With leisure suits now just a bad dream, the new sixth-generation VW Golf GTI that hits our shores in October as a 2010 model, is just as hot. That makes it pretty cool.
The new GTI , which will make its formal U.S. debut at the New York Auto Show in a couple of weeks, is no longer the power player in the segment if all you’re counting is horsepower. No, the MazdaSpeed3 cranks out 273 hp, while the new GTI makes 200 hp from its 2.0-liter turbocharged four cylinder.
You’re correct if you say that this car has the same power as the outgoing model. What makes this new GTI worth talking about is the refinement VW engineers have worked into the car’s handling, not to mention the updates to the interior and exterior.
Unfortunately, U.S. buyers will not be able to get several features available on European-spec cars, like Dynamic Chassis Control that allows for three settings– comfort, normal and sport–of the car’s shock absorbers. Other items like dynamic cruise control will also not make it to the States. HID headlights, standard on the outgoing model, will be optional on the new car.

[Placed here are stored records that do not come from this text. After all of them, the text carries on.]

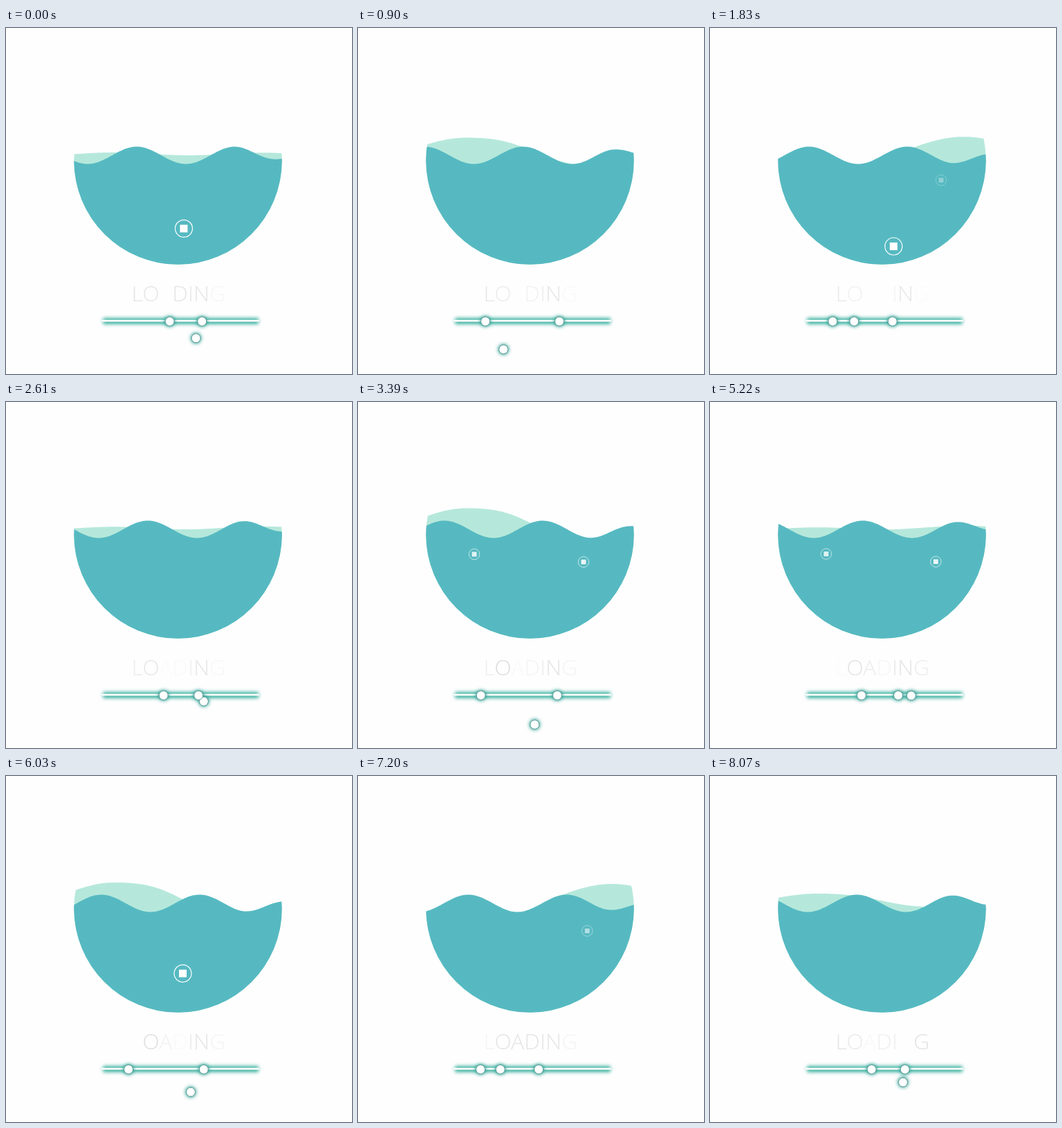
Animation, 500 px wide and 500 px high, one loop 8100 ms. Source, as an HTML page:

```html
<!DOCTYPE html>
<html lang="en">
<head>
<meta charset="utf-8">
<title>Loading</title>
<style>
  html, body { margin: 0; width: 100%; height: 100%; overflow: hidden; background: #fefefe; }
  svg { display: block; width: 100vw; height: 100vh; }
  text { font: 300 32px "Open Sans", sans-serif; fill: #ccc; }
</style>
</head>
<body>
<svg viewBox="0 0 500 500">
  <defs>
    <clipPath id="bowl"><circle cx="248.5" cy="191.5" r="150.3"/></clipPath>
    <filter id="soft" filterUnits="userSpaceOnUse" x="0" y="0" width="500" height="500">
      <feGaussianBlur stdDeviation="2.6"/>
    </filter>
    <g id="bubble">
      <circle r="12.5" fill="none" stroke="#fff" stroke-width="1.2"/>
      <rect x="-5.5" y="-5.5" width="11" height="11" fill="#fff"/>
    </g>
  </defs>
  <g clip-path="url(#bowl)">
    <path id="back" fill="#b5e8db"/>
    <path id="front" fill="#56b9c1"/>
    <g id="bubbles"></g>
  </g>
  <text id="label" x="181.5" y="395"></text>
  <rect x="140" y="419" width="225" height="9" rx="2" fill="#3fb3a2" filter="url(#soft)"/>
  <rect x="138" y="421.7" width="228" height="2.8" rx="1.4" fill="#fff"/>
  <g id="glows" fill="#2f9f92" filter="url(#soft)"></g>
  <g id="balls" fill="#fff" stroke="#5a9a98" stroke-width="1"></g>
</svg>
<script>
const LOOP = 8100;
const $ = id => document.getElementById(id);
const mod = (a, n) => ((a % n) + n) % n;
const clamp = v => Math.min(1, Math.max(0, v));
const ease = u => (1 - Math.cos(Math.PI * clamp(u))) / 2;

function add(parent, tag, attrs = {}) {
  const node = document.createElementNS("http://www.w3.org/2000/svg", tag);
  for (const key in attrs) node.setAttribute(key, attrs[key]);
  return parent.appendChild(node);
}

// Waves
function fillBelow(path, heightAt) {
  let d = "M96 345";
  for (let x = 96; x <= 402; x += 2) d += `L${x} ${heightAt(x).toFixed(2)}`;
  path.setAttribute("d", d + "L402 345Z");
}

function frontHeight(x, t) {
  const crest = 189 - 0.1027 * t;
  const fade = x > 325 ? Math.cos((x - 325) * 0.9 * Math.PI / 180) : 1;
  return 184 - 12.5 * fade * Math.cos((x - crest) * 2 * Math.PI / 142);
}

function backHeight(x, t) {
  const swing = Math.sin(2 * Math.PI * t / 2625 + 0.02);
  const lift = swing > 0 ? 28 * swing ** 1.35 : 24 * swing;
  const a = (x - 157) * Math.PI / 210;
  const bulge = a > 0 && a < Math.PI * 2 / 3 ? Math.sin(1.5 * a) ** 2 : 0;
  return 182 - lift * Math.cos(a) - 2 * Math.cos(2 * a) - 0.19 * lift * bulge;
}

// Bubbles: each passes (x, y) at time `at`, repeating with `period`
const bubbles = [
  { x: 257, y: 290, vx: -0.049, vy: -0.151, at: 0, period: 2000, size: 1,
    from: 0, to: 7600, rise: 330, alpha: s => clamp((s + 330) / 130) * clamp((560 - s) / 200) },
  { x: 334, y: 220, vx: 0.031, vy: -0.043, at: 1830, period: 1820, size: 0.62,
    from: 300, to: LOOP, rise: 700, alpha: fadeSmall },
  { x: 163, y: 211, vx: -0.023, vy: -0.041, at: 3610, period: 1820, size: 0.62,
    from: 2500, to: 6700, rise: 700, alpha: fadeSmall }
];
function fadeSmall(s) {
  return Math.min(0.88, clamp((s + 700) / 200), clamp(0.35 - 0.0022 * s));
}
for (const b of bubbles) b.node = add($("bubbles"), "use", { href: "#bubble" });

function drawBubble(b, t) {
  const s = mod(t - b.at + b.rise, b.period) - b.rise;
  const shown = t >= b.from && t < b.to;
  b.node.setAttribute("opacity", shown ? b.alpha(s) : 0);
  b.node.setAttribute("transform", `translate(${b.x + b.vx * s} ${b.y + b.vy * s}) scale(${b.size})`);
}

// Letters: opacity levels eased between shared moments
const moments = [0, 1830, 3390, 4350, 6030, 7200, 8070];
const letters = [
  ["L", [0.5, 0.42, 0.3, 0.15, 0, 0.2, 0.5]],
  ["O", [0.45, 0.25, 0.65, 0.45, 0.6, 0.5, 0.4]],
  ["A", [0, 0, 0.1, 0.45, 0.25, 0.5, 0.12]],
  ["D", [0.5, 0, 0.2, 0.2, 0.1, 0.5, 0.3]],
  ["I", [0.45, 0.2, 0.35, 0.5, 0.4, 0.5, 0.3]],
  ["N", [0.5, 0.45, 0.5, 0.5, 0.5, 0.5, 0]],
  ["G", [0.15, 0.06, 0.2, 0.5, 0.2, 0.2, 0.55]]
].map(([char, levels]) => {
  const node = add($("label"), "tspan");
  node.textContent = char;
  return { node, levels };
});

function drawLetter({ node, levels }, t) {
  let i = 0;
  while (i < moments.length - 2 && t > moments[i + 1]) i++;
  const u = ease((t - moments[i]) / (moments[i + 1] - moments[i]));
  node.setAttribute("fill-opacity", levels[i] + (levels[i + 1] - levels[i]) * u);
}

// Balls slide right along the bar, then swing back underneath
const balls = [610, 1195, 1770].map(start => ({
  start,
  nodes: [
    add($("glows"), "circle", { r: 7.8 }),
    add($("balls"), "circle", { r: 6.5 })
  ]
}));

function drawBall({ start, nodes }, t) {
  const s = mod(t - start, 2700);
  const back = ease((s - 1890) / 810);
  const x = 177 + 114 * (ease(s / 1810) - back);
  const y = 424 + 196 * back * (1 - back);
  for (const node of nodes) {
    node.setAttribute("cx", x);
    node.setAttribute("cy", y);
  }
}

function draw(t) {
  fillBelow($("back"), x => backHeight(x, t));
  fillBelow($("front"), x => frontHeight(x, t));
  bubbles.forEach(b => drawBubble(b, t));
  letters.forEach(l => drawLetter(l, t));
  balls.forEach(b => drawBall(b, t));
}

const begin = performance.now();
function tick() {
  draw((performance.now() - begin) % LOOP);
  requestAnimationFrame(tick);
}
draw(0);
requestAnimationFrame(tick);
</script>
</body>
</html>
```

The U.S. VW folks say they kept the standard equipment list limited in order to keep down the cost of the three- or five-door hatch (the five-door is a $500 option). But the standard feature list is quite high, so don’t think all the models we get will be strippers. Official prices were not released at our initial test drive, but expect the car to start around $24,000, making it relative bargain in the front-drive sporty market.

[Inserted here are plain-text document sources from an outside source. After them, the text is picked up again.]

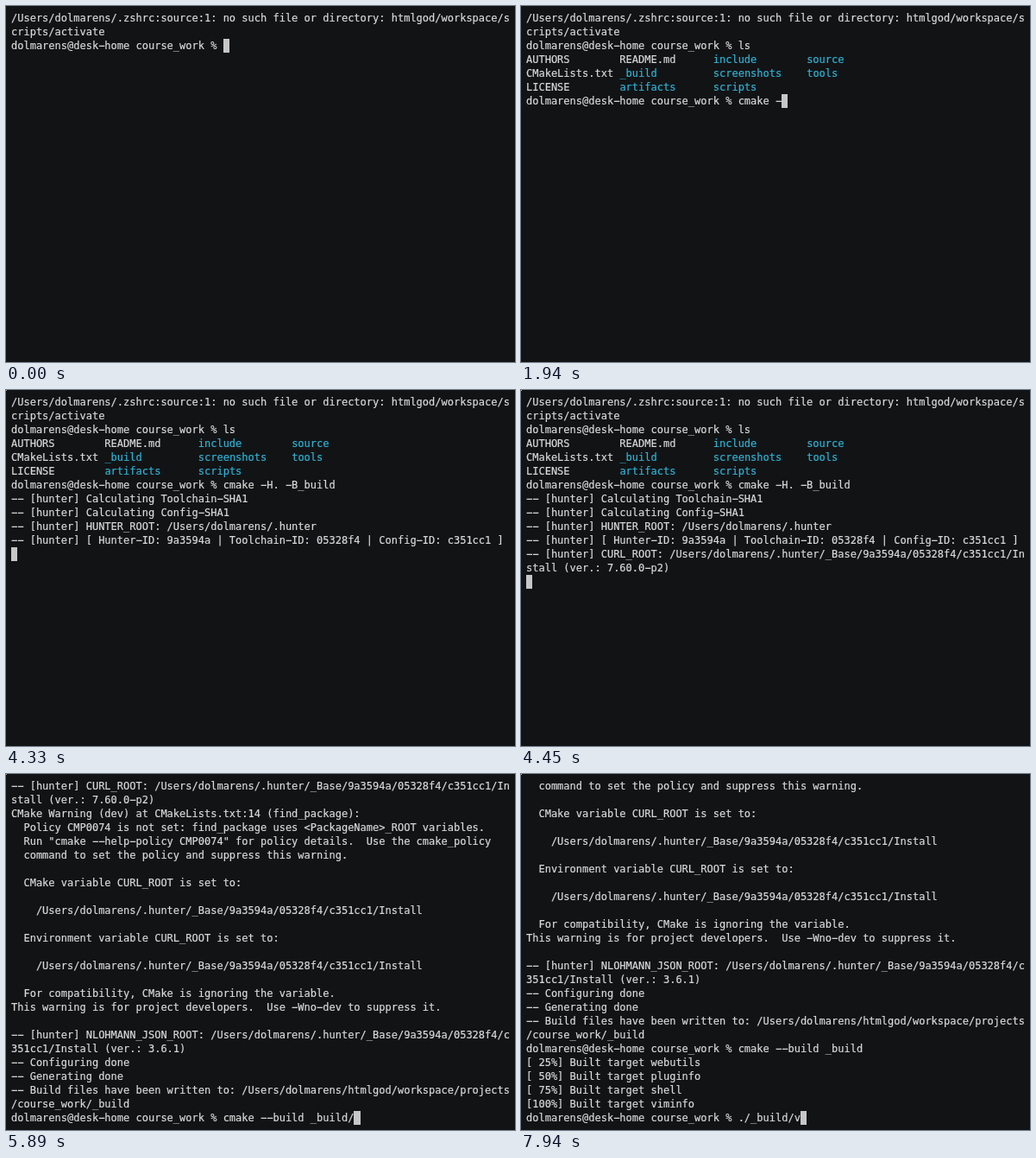
Recreate the animation shown at these times as an HTML page. Size 590 px wide and 412 px high, loop 8000 ms.

```html
<!DOCTYPE html>
<html lang="en">
<head>
<meta charset="utf-8">
<title>Terminal</title>
<style>
  html, body { margin: 0; width: 100%; height: 100%; overflow: hidden; background: #121315; }
  #screen {
    position: absolute; left: 6px; top: 6px; margin: 0;
    font: 12px/16px "DejaVu Sans Mono", monospace;
    font-variant-ligatures: none;
    color: #d9d9d9;
    -webkit-text-stroke: 0.2px;
  }
  .dir { color: #2fb3d5; }
  .cursor { display: inline-block; width: 1ch; height: 16px; vertical-align: top; background: #c7c7c7; }
  #corner { position: absolute; left: 0; top: 0; width: 1px; height: 1px; background: #b0b0b0; }
</style>
</head>
<body>
<pre id="screen"></pre>
<div id="corner"></div>
<script>
const LOOP = 8000, COLS = 80, ROWS = 25, CORNER_FROM = 2520;
const HOME = '/Users/dolmarens';
const PROMPT = 'dolmarens@desk-home course_work % ';
const INSTALL = HOME + '/.hunter/_Base/9a3594a/05328f4/c351cc1/Install';

const listing = `
AUTHORS        README.md      «include»        «source»
CMakeLists.txt «_build»         «screenshots»    «tools»
LICENSE        «artifacts»      «scripts»
${PROMPT}`;

const warning = `CMake Warning (dev) at CMakeLists.txt:14 (find_package):
  Policy CMP0074 is not set: find_package uses <PackageName>_ROOT variables.
  Run "cmake --help-policy CMP0074" for policy details.  Use the cmake_policy
  command to set the policy and suppress this warning.

  CMake variable CURL_ROOT is set to:

    ${INSTALL}

  Environment variable CURL_ROOT is set to:

    ${INSTALL}

  For compatibility, CMake is ignoring the variable.
This warning is for project developers.  Use -Wno-dev to suppress it.

`;

const configured = `-- [hunter] NLOHMANN_JSON_ROOT: ${INSTALL} (ver.: 3.6.1)
-- Configuring done
-- Generating done
-- Build files have been written to: ${HOME}/htmlgod/workspace/projects/course_work/_build
${PROMPT}`;

const built = `
[ 25%] Built target webutils
[ 50%] Built target pluginfo
[ 75%] Built target shell
[100%] Built target viminfo
${PROMPT}`;

// Types text from start to end in evenly spaced steps.
function type(start, end, text, steps = text.length) {
  let done = 0;
  return Array.from({ length: steps }, (_, i) => {
    const k = steps > 1 ? i / (steps - 1) : 1;
    const upTo = Math.round(1 + (text.length - 1) * k);
    const part = text.slice(done, upTo);
    done = upTo;
    return [Math.round(start + (end - start) * k), part];
  });
}

// Each step appends its text to the terminal; \b removes one character.
const steps = [
  [0, `${HOME}/.zshrc:source:1: no such file or directory: htmlgod/workspace/scripts/activate\n${PROMPT}`],
  [860, 'ls'],
  [920, listing],
  ...type(1450, 1750, 'cmake '),
  [1940, '-'],
  ...type(2140, 2270, 'H.'),
  ...type(2460, 2840, ' -B'),
  ...type(3040, 3170, '_b'),
  ...type(3430, 3610, 'uild'),
  [3810, '\n'],
  [3870, '-- [hunter] Calculating Toolchain-SHA1\n'],
  [4270, '-- [hunter] Calculating Config-SHA1\n'],
  [4330, `-- [hunter] HUNTER_ROOT: ${HOME}/.hunter\n` +
         '-- [hunter] [ Hunter-ID: 9a3594a | Toolchain-ID: 05328f4 | Config-ID: c351cc1 ]\n'],
  [4390, `-- [hunter] CURL_ROOT: ${INSTALL} (ver.: 7.60.0-p2)\n`],
  [4520, warning],
  [4580, configured],
  ...type(4780, 5570, 'cmake --build _', 13),
  [5630, 'b'],
  [5890, 'uild/'],
  [6220, '\b' + built],
  [6880, '.'],
  [7080, '/'],
  [7480, '_'],
  [7680, 'build/'],
  [7940, 'v']
];

const wrap = line => line.match(new RegExp(`.{1,${COLS}}`, 'g')) || [''];

// The minus sign gives the wide hyphen of the terminal face.
const toHtml = text => text
  .replace(/&/g, '&amp;').replace(/</g, '&lt;')
  .replace(/-/g, '\u2212')
  .replace(/«(.*?)»/g, '<span class="dir">$1</span>');

let buffer = '';
const screens = steps.map(([time, text]) => {
  buffer = (buffer + text).replace(/.[\b]/g, '');
  const rows = buffer.split('\n').flatMap(wrap).slice(-ROWS);
  return { time, html: toHtml(rows.join('\n')) + '<span class="cursor"></span>' };
});

const screen = document.getElementById('screen');
const corner = document.getElementById('corner');
const origin = performance.now();
let shown = null;

function draw() {
  const t = Math.max(0, performance.now() - origin) % LOOP;
  const current = screens.filter(s => s.time <= t).pop();
  if (current !== shown) {
    screen.innerHTML = current.html;
    shown = current;
  }
  corner.hidden = t < CORNER_FROM;
  requestAnimationFrame(draw);
}
draw();
</script>
</body>
</html>
```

So while this new GTI looks much like the fifth-generation car, every body panel (save for the roof) is different. The interior, likewise, is further refined with a better-looking center stack and chrome-trimmed gauge cluster. And yes, the plaid cloth seats are still part of the package. Some things from the ’70s just never go out of fashion.

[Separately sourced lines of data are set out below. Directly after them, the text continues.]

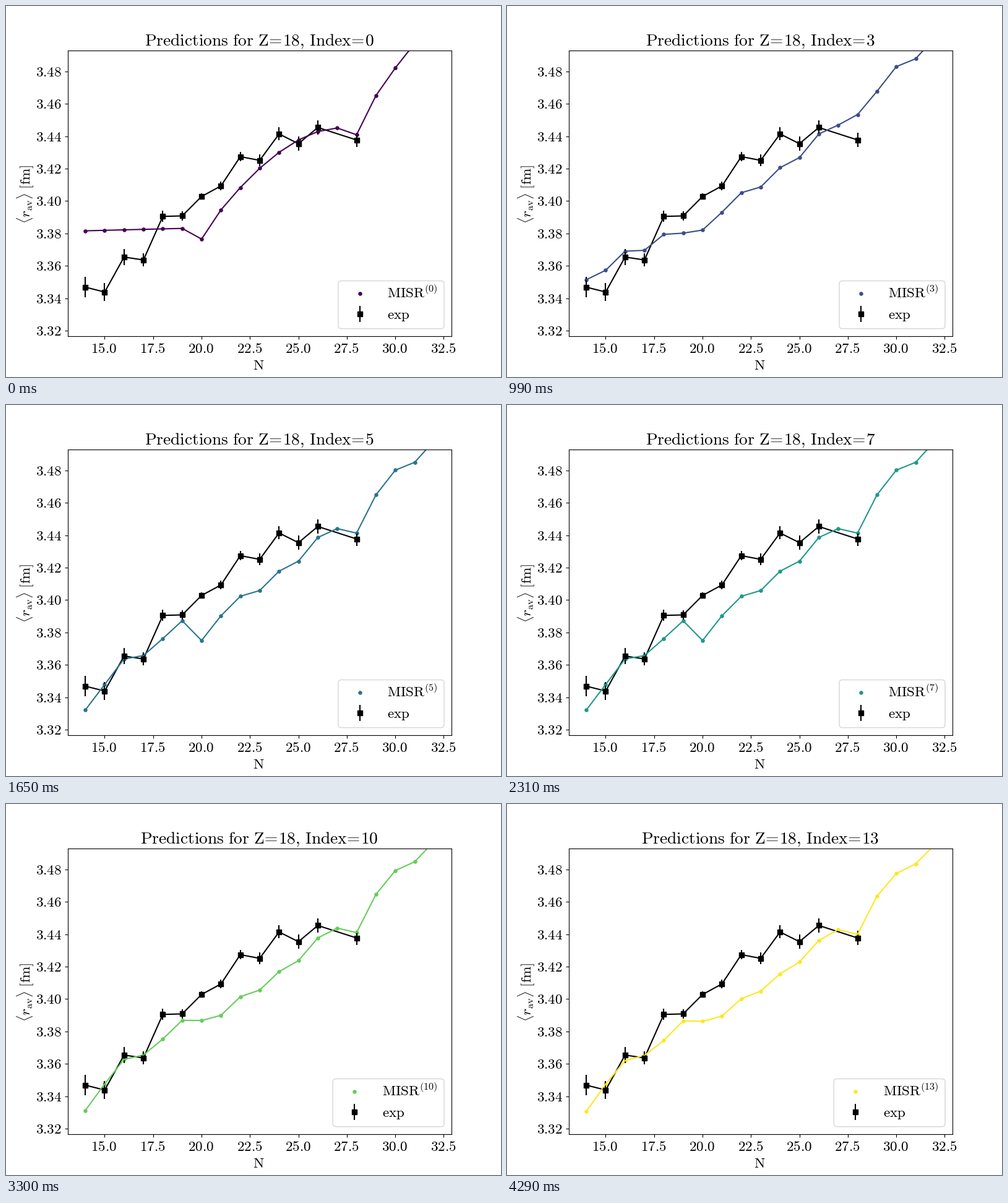
Animation of 800x600 px, one loop 4620 ms. Source, as a matplotlib script:

```python
import matplotlib.pyplot as plt
import numpy as np
from matplotlib.animation import FuncAnimation
from matplotlib.patches import FancyBboxPatch

plt.rcParams["mathtext.fontset"] = "cm"

STEPS = 14
TEXT, TITLE = 16.6, 19.75
X_MIN, X_MAX = 13.1, 32.9
Y_MIN, Y_MAX = 3.31653, 3.49293

# Offsets are in units of 1e-4 fm above 3.3 fm.
EXP_N = np.append(np.arange(14, 27), 28)
EXP = [468, 438, 654, 636, 905, 908, 1028, 1093, 1274, 1251, 1414, 1354, 1454, 1377]
EXP_ERR = 20 + np.maximum(7 * (20 - EXP_N), np.minimum(5 * (EXP_N - 20), 24))

N = np.arange(14, 33)
ODD = N % 2 == 1
MAGIC = np.isin(N, (20, 28))
EVEN_KNOTS = [338, 653, 779, 809, 1040, 1195, 1403, 1523, 1819, 2000]


def radius(offset):
    return 3.3 + np.asarray(offset) * 1e-4


def ramp(index, start, end):
    return np.clip((index - start) / (end - start), 0, 1)


# Odd isotopes sag below their even neighbours, most of all beside multiples of 8.
sag = np.where(np.isin(N % 8, (1, 7)), 42, 5) * (ODD & (N > 16))
smooth = np.interp(N, N[::2], EVEN_KNOTS) - sag

# First guess: a plateau, a dip at 20, an arc up to 27, then a rise from 28.
first = np.select(
    [N < 20, N == 20, N < 28],
    [816 + 3 * (N - 14), 765, 1451 - 22 * np.abs(27 - N) ** 1.75],
    1409 + 242 * np.abs(N - 28) ** 0.77)

light_excess = 22 + 330 * np.exp(-0.92 * (N - 14))
shell = -17 + 100 * (N == 19) - 42 * (N == 20) - 93 * (N == 28)
filled_dip = 120 * (N == 20)
pairing = -6 - 12 * (~ODD & ~MAGIC)
tilt = 3 - 0.75 * (N - 14)


def prediction(index):
    """Each correction joins the model over its own span of steps."""
    refined = (smooth
               + light_excess * (1 - ramp(index, 2, 4))
               + shell * ramp(index, 4, 5)
               + filled_dip * ramp(index, 7, 8)
               + pairing * ramp(index, 9, 11)
               + tilt * ramp(index, 11, 13))
    blend = ramp(index, 0, 2)
    return radius(first * (1 - blend) + refined * blend)


fig = plt.figure(figsize=(8, 6), dpi=100, facecolor="white")
ax = fig.add_axes([0.125, 0.11, 0.775, 0.77])
ax.set(xlim=(X_MIN, X_MAX), ylim=(Y_MIN, Y_MAX))
x_ticks = np.arange(15, 33, 2.5)
y_ticks = np.arange(3.32, 3.49, 0.02)
ax.set_xticks(x_ticks, labels=[])
ax.set_yticks(y_ticks, labels=[])

# Overlay in stage pixels, y pointing down, for all text and the legend.
stage = fig.add_axes([0, 0, 1, 1])
stage.set(xlim=(0, 800), ylim=(600, 0))
stage.axis("off")


def roman(text):
    return rf"$\mathrm{{{text}}}$"


def label(x, y, text, size=TEXT, ha="center", **kw):
    return stage.text(x, y, text, fontsize=size, ha=ha, va="baseline", **kw)


for tick in x_ticks:
    x = 100 + 620 * (tick - X_MIN) / (X_MAX - X_MIN)
    label(x - 1, 561, roman(f"{tick:.1f}"))
for tick in y_ticks:
    y = 534 - 462 * (tick - Y_MIN) / (Y_MAX - Y_MIN)
    label(90.3, y + 8, roman(f"{tick:.2f}"), ha="right")
label(408.5, 588, roman("N"))
label(39.5, 304, r"$\langle r_{\mathrm{av}}\rangle\ \mathrm{[fm]}$",
      rotation=90, rotation_mode="anchor")
title = label(409.5, 63.5, "", TITLE)

# Measured values
ax.plot(EXP_N, radius(EXP), color="black", lw=1.5)
ax.errorbar(EXP_N, radius(EXP), yerr=EXP_ERR * 1e-4, fmt="s",
            color="black", ms=6, elinewidth=1.5)

# Predicted values
dots = ax.scatter(N, prediction(0), s=10, lw=1.5, zorder=1)
line, = ax.plot(N, prediction(0), lw=1.5)

# Legend
box = FancyBboxPatch((537, 444.5), 171, 77.3, boxstyle="round,pad=0,rounding_size=5",
                     fc="white", ec="0.8", lw=1, alpha=0.8)
stage.add_patch(box)
key_dot = stage.scatter([572], [465], s=10, lw=1.5)
key_bar, = stage.plot([572, 572], [485, 511], color="black", lw=1.5,
                      solid_capstyle="butt")
key_square, = stage.plot([572], [498], "s", color="black", ms=6)
key_name = label(616.5, 472, "", ha="left")
key_exp = label(616.5, 506.5, roman("exp"), ha="left")


def draw(index):
    color = plt.cm.viridis(index / (STEPS - 1))
    values = prediction(index)
    line.set_data(N, values)
    line.set_color(color)
    dots.set_offsets(np.column_stack([N, values]))
    dots.set_color(color)

    title.set_text(roman(rf"Predictions\ for\ Z\!=\!18{{,}}\ Index\!=\!{index}"))

    # A second digit widens the legend to the left.
    shift = 8.8 if index > 9 else 0
    box.set_x(537 - shift)
    box.set_width(171 + shift)
    key_x = 572 - shift
    key_dot.set_offsets([[key_x, 465]])
    key_dot.set_color(color)
    key_bar.set_xdata([key_x, key_x])
    key_square.set_xdata([key_x])
    key_name.set_x(616.5 - shift)
    key_name.set_text(rf"$\mathrm{{MISR}}^{{\mathrm{{({index})}}}}$")
    key_exp.set_x(616.5 - shift)
    return line, dots, title, box, key_dot, key_bar, key_square, key_name, key_exp


animation = FuncAnimation(fig, draw, frames=STEPS, interval=330, repeat=True, repeat_delay=0)
plt.show()
```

The base transmission is a six-speed automatic with a six-speed dual-clutch tranny as an option. VW says a seventh gear, available on other VW models, is not necessary here because of the engine’s 207 lb-ft of torque. We sampled them and like both for different reasons. But if we’re headed to our garage, we’d save the $1,200 (approximately) on the DSG and spend it elsewhere…the six-speed manual is damn good.
On our initial test drive of the car, we found it to be quick and fun to drive, which has long been the GTI’s trademark. A decent rumble is emitted from the twin tailpipes, and while 200 horsepower may seem anemic amidst all the 500-horsepower ground beaters available today–the car doesn’t lack for oomph.
The sixth-generation car features subtle changes from its immediate predecessor but can easily trace its lineage back several decades, and is a worthy successor to the hallowed GTI badge.